REQUIREMENT: Please return every line below that contains the string "colors".

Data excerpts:
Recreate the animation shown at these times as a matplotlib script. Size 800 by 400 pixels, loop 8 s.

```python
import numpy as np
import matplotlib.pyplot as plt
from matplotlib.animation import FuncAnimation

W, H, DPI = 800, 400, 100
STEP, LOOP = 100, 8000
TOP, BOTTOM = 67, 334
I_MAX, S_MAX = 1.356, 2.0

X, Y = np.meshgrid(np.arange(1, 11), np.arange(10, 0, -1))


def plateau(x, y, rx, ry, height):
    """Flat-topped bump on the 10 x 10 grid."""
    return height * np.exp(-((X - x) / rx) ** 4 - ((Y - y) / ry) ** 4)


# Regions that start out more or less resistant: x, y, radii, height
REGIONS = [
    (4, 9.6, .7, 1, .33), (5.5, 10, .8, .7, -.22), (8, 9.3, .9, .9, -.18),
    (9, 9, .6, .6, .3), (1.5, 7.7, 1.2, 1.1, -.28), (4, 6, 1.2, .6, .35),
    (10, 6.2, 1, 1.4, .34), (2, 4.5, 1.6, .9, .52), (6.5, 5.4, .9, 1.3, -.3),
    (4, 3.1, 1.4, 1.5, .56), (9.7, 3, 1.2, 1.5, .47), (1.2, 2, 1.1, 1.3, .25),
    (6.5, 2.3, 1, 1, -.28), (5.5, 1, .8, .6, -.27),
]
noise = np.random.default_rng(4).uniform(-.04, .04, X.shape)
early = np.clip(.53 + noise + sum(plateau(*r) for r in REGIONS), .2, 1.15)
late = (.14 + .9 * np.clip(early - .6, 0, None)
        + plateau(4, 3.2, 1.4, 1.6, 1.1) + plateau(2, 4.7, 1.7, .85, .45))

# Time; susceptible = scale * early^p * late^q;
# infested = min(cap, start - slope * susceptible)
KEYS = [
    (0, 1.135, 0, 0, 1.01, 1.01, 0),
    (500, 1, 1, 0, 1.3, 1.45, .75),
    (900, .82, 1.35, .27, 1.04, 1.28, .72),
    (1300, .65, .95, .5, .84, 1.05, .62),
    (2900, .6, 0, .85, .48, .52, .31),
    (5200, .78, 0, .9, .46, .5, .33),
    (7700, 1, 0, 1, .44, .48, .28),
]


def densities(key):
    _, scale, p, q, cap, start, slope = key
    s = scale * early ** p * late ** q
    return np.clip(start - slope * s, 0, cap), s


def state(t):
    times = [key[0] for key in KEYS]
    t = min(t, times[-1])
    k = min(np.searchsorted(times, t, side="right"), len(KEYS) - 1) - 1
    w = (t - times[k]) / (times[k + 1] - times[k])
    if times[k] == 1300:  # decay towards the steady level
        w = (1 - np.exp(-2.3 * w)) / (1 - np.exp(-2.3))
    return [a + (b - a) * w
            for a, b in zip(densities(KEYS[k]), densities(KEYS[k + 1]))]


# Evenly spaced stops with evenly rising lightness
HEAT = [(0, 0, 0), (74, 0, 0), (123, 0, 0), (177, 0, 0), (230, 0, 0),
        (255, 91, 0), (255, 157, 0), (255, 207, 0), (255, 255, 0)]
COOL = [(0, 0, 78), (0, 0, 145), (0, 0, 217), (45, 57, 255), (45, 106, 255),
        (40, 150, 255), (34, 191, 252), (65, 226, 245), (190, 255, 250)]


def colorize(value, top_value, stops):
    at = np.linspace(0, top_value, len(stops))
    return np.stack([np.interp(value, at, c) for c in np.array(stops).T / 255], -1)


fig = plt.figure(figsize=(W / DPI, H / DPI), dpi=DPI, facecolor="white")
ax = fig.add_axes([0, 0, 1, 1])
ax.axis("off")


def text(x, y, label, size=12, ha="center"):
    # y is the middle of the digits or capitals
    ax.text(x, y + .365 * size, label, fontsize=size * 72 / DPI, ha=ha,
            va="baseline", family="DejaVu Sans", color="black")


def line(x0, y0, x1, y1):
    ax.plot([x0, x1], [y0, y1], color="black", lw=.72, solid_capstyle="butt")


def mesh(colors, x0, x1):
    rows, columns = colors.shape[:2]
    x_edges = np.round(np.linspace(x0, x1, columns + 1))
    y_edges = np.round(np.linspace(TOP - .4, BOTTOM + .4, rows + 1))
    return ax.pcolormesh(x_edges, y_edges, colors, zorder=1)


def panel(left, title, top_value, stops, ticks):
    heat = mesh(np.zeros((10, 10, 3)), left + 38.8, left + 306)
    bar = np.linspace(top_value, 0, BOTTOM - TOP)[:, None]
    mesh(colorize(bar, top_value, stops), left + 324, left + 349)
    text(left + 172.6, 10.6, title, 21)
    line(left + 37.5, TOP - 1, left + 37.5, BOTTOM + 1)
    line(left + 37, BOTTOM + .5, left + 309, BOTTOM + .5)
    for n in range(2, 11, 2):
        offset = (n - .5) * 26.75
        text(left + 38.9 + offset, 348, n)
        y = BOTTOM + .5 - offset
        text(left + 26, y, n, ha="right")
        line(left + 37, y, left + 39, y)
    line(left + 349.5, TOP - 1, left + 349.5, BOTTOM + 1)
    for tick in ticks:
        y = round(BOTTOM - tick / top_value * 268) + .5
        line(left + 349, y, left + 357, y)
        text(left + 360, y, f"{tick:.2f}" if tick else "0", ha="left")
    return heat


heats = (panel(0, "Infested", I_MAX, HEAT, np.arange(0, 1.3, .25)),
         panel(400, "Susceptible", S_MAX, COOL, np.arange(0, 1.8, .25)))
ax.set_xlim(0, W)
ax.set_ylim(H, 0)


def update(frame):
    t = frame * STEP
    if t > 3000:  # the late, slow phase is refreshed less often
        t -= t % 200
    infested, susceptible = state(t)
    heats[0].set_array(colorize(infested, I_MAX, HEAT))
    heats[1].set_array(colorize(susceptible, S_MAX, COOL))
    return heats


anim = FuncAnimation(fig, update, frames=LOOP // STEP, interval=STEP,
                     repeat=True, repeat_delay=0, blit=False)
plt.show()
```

---

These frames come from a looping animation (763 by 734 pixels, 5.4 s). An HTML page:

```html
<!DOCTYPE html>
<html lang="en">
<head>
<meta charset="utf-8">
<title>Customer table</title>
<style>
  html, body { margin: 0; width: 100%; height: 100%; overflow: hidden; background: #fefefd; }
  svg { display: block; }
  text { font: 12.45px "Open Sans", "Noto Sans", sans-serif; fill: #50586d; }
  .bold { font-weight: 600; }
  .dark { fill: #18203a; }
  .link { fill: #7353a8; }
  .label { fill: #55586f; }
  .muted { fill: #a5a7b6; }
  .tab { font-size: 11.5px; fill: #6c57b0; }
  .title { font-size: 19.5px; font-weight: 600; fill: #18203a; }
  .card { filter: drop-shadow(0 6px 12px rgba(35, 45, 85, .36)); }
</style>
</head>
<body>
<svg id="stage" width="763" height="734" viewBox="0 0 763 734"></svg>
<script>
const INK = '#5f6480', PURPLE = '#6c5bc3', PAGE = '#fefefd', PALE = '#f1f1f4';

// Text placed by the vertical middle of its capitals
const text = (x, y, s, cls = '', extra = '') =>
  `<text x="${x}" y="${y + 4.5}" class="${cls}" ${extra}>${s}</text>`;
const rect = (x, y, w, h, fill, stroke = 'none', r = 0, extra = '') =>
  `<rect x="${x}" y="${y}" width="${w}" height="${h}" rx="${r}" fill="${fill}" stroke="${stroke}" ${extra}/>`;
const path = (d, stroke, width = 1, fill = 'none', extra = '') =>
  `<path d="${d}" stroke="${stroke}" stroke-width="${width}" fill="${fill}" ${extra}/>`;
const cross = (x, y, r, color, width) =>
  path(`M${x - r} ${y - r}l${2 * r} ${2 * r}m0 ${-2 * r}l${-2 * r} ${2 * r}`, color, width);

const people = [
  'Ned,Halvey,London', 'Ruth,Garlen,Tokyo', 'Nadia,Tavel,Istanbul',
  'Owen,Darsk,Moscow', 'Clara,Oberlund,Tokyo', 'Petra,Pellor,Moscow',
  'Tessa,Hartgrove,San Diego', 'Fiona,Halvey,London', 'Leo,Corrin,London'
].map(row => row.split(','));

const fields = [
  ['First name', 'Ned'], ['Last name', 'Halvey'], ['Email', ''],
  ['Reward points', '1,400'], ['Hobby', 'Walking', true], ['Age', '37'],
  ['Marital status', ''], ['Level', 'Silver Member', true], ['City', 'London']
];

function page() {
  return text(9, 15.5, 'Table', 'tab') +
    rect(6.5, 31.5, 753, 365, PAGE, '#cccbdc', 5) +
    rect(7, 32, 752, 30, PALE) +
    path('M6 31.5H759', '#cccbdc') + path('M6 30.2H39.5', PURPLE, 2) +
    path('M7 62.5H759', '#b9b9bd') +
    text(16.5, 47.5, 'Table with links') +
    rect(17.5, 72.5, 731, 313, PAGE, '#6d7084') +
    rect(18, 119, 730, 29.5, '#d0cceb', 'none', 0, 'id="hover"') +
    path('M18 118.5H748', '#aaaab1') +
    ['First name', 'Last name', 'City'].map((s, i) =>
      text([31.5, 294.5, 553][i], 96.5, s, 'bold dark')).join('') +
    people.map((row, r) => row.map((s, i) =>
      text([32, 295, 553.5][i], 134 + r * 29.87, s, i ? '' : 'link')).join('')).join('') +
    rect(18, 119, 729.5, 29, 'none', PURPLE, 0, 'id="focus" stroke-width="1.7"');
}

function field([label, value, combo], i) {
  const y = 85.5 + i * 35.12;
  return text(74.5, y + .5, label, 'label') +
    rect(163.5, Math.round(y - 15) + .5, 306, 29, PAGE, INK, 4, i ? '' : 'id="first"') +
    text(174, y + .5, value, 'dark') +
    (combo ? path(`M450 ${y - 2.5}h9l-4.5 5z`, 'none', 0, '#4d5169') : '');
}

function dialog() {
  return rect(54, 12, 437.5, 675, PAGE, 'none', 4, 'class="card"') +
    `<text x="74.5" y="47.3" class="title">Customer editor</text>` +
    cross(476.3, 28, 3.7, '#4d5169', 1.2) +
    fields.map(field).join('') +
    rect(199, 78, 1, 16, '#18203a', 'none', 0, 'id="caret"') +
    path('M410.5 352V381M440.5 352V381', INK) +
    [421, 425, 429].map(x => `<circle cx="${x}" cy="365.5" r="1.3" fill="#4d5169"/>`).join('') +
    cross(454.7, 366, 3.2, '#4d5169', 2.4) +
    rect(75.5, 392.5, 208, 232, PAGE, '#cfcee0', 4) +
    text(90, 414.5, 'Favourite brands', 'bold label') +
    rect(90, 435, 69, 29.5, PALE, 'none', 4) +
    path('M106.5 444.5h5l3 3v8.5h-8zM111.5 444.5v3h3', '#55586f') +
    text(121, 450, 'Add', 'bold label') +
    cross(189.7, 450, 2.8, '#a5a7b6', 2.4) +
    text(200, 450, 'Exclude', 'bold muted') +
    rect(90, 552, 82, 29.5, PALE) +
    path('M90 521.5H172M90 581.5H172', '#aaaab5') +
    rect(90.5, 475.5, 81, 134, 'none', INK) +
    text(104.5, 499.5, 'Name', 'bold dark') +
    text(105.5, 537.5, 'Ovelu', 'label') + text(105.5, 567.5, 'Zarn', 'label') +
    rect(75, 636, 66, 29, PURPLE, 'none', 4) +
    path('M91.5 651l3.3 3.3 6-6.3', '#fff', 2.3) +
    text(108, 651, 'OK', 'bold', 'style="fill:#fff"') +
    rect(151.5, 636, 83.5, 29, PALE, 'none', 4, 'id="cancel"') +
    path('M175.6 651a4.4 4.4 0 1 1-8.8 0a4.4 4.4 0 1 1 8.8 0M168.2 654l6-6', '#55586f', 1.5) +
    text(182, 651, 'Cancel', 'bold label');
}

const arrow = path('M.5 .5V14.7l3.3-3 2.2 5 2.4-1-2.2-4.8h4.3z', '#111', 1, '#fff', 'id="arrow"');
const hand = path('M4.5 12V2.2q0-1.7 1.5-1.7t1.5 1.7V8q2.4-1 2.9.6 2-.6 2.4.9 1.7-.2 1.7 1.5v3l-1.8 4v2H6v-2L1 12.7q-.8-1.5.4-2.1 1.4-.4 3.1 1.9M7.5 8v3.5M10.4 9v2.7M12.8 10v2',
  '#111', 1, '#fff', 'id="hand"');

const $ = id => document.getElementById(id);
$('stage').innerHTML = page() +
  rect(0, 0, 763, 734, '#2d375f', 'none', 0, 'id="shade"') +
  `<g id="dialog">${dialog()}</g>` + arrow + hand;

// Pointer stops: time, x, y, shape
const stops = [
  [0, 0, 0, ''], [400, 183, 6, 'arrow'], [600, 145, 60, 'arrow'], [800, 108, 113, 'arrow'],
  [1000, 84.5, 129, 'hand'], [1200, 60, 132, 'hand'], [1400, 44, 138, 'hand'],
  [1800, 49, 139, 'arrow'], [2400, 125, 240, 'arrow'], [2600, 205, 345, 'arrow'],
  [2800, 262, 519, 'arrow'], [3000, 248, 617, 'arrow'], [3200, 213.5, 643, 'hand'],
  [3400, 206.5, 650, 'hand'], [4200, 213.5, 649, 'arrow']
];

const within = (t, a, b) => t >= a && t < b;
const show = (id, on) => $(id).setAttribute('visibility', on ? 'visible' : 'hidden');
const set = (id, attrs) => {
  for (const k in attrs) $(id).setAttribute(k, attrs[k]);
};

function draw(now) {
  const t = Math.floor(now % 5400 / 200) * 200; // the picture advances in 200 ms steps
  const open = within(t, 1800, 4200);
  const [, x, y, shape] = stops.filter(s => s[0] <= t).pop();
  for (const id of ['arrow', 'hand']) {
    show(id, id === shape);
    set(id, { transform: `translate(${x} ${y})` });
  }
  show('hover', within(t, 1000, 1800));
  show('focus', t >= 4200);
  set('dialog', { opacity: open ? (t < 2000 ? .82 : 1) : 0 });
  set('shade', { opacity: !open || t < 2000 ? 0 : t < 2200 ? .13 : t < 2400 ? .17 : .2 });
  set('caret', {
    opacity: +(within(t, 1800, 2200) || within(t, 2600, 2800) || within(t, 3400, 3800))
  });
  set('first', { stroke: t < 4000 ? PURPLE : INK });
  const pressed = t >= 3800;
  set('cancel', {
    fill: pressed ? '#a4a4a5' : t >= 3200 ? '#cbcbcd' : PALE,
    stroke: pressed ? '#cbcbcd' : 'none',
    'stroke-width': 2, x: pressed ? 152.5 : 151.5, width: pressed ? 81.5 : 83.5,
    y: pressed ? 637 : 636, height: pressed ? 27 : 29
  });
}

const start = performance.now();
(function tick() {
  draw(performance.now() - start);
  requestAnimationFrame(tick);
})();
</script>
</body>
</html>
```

EXERCISE ANSWER:
def mesh(colors, x0, x1):
    rows, columns = colors.shape[:2]
    return ax.pcolormesh(x_edges, y_edges, colors, zorder=1)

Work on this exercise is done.